Being a mastering engineer, I get asked about my opinions on cloud-based mastering such as Landr etc. quite often.
Mastering is a job that requires perception skills, i.e., has to be done by a human if you want it 100% right. Sure, we have technology to match an EQ curve and loudness figures, but there’s a lot more to it than that. It’s like having your text translated by a computer: it can be OK, but you won’t get that A+ result your work deserves. There can be so many problems that a computer simply cannot “hear”. In addition to that, a computer can’t be “highly familiar with a genre” the way a human can.

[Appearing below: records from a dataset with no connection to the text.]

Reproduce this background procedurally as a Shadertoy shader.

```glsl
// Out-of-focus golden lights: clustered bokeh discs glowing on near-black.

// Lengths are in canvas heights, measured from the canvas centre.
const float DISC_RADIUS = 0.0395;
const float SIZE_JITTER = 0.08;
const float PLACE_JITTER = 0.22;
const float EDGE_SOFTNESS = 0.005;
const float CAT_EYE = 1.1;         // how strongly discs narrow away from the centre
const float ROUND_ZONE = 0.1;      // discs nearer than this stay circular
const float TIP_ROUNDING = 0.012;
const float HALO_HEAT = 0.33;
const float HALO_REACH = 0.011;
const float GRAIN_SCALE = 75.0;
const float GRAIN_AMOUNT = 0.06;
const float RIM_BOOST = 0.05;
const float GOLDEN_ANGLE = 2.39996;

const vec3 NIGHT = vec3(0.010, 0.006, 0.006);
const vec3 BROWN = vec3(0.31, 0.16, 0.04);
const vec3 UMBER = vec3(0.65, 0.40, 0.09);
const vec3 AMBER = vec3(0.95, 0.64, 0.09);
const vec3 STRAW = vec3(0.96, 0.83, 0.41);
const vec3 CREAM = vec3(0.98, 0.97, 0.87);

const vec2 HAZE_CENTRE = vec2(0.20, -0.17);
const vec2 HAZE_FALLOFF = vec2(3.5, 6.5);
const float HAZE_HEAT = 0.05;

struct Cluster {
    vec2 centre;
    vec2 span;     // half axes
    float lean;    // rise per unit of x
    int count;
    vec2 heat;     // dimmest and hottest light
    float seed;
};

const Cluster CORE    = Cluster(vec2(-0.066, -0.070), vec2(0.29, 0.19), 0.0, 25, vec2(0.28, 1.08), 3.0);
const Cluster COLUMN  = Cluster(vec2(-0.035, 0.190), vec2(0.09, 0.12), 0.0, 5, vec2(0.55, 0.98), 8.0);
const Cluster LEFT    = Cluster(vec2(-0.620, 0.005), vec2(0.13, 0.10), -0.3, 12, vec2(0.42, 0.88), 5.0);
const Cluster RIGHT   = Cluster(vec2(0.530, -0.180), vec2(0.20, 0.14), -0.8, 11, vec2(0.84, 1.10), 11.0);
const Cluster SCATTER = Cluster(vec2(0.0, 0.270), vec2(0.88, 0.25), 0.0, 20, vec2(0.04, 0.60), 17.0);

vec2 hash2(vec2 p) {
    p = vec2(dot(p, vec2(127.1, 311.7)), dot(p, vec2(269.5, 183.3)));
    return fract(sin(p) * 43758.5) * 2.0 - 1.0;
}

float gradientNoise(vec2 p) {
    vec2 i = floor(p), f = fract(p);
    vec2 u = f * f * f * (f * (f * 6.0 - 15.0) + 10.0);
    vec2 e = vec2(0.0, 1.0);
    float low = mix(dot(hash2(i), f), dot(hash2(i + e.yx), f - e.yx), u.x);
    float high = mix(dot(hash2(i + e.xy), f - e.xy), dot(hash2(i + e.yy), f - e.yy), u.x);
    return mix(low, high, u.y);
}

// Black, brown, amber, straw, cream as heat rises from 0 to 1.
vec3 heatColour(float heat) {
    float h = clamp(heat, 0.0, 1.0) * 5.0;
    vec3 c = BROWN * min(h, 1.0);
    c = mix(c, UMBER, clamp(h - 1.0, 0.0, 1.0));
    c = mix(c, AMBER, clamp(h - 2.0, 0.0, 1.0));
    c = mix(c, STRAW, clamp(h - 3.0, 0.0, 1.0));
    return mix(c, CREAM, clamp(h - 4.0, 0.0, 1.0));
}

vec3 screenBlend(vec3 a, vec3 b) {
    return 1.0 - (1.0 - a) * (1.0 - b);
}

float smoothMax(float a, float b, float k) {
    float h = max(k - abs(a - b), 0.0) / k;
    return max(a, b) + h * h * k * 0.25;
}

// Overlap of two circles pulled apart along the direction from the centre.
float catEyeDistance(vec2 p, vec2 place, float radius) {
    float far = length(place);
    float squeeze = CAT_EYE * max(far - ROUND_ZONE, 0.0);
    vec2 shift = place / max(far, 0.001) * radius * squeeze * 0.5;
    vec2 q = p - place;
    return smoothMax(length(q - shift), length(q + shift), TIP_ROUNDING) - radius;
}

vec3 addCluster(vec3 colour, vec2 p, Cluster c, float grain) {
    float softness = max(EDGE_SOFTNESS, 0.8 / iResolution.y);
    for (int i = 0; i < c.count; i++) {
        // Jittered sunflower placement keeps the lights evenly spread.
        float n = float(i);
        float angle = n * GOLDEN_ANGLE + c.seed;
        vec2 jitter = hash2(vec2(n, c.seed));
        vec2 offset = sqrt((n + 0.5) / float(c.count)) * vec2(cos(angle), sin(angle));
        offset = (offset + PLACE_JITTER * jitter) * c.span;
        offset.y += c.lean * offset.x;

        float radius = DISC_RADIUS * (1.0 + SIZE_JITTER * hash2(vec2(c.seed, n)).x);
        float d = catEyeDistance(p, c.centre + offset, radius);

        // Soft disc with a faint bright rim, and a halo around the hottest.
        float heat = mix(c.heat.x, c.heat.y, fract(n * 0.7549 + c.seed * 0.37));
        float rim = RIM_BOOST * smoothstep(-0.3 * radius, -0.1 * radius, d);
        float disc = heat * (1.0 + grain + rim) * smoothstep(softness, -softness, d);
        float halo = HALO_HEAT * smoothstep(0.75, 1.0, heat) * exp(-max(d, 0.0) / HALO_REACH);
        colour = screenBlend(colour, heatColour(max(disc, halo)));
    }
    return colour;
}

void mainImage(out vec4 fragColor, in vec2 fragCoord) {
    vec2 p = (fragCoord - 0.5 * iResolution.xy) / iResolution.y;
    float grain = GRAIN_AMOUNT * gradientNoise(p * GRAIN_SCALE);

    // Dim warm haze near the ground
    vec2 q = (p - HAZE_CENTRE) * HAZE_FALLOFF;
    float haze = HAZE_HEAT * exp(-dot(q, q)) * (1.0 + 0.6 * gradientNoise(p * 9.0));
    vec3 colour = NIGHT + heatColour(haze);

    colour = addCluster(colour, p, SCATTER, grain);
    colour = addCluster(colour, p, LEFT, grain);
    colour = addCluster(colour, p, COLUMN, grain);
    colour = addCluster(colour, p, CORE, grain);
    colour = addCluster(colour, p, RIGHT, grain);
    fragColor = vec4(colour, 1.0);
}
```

I recently had a phone convo with a person who started another cloud mastering service that does it for very a inexpensive price; he knows me and lives in the same country and he wanted to check he’s not stepping on my toes, and our thoughts were similar: we’re not sharing the same client base, because those who want that OK quick master and don’t want to pay a lot go for automated cloud mastering, but those who want the best result that stands up to commercial releases go for human-operated service. You can not discuss the mastering job with the cloud; you can’t say “can you still add a little bit of sheen, please?”, and the cloud cannot tell you “it’d really be best if you turned that one percussion down by 3 dB as it’s sticking out way too much in my opinion”.
Being able to discuss things with the engineer is more important than some might think, and the results of that and an ongoing relationship between a producer and an engineer can yield superb results, and that will never happen with a computer.
I’m not saying one shouldn’t go for a cloud mastering service in the least; I’m saying be aware what your money can buy and go for whatever suits your budget/expectations/needs the best.
Anyone interested in mastering done by yours truly can get in touch and peep my mastering service.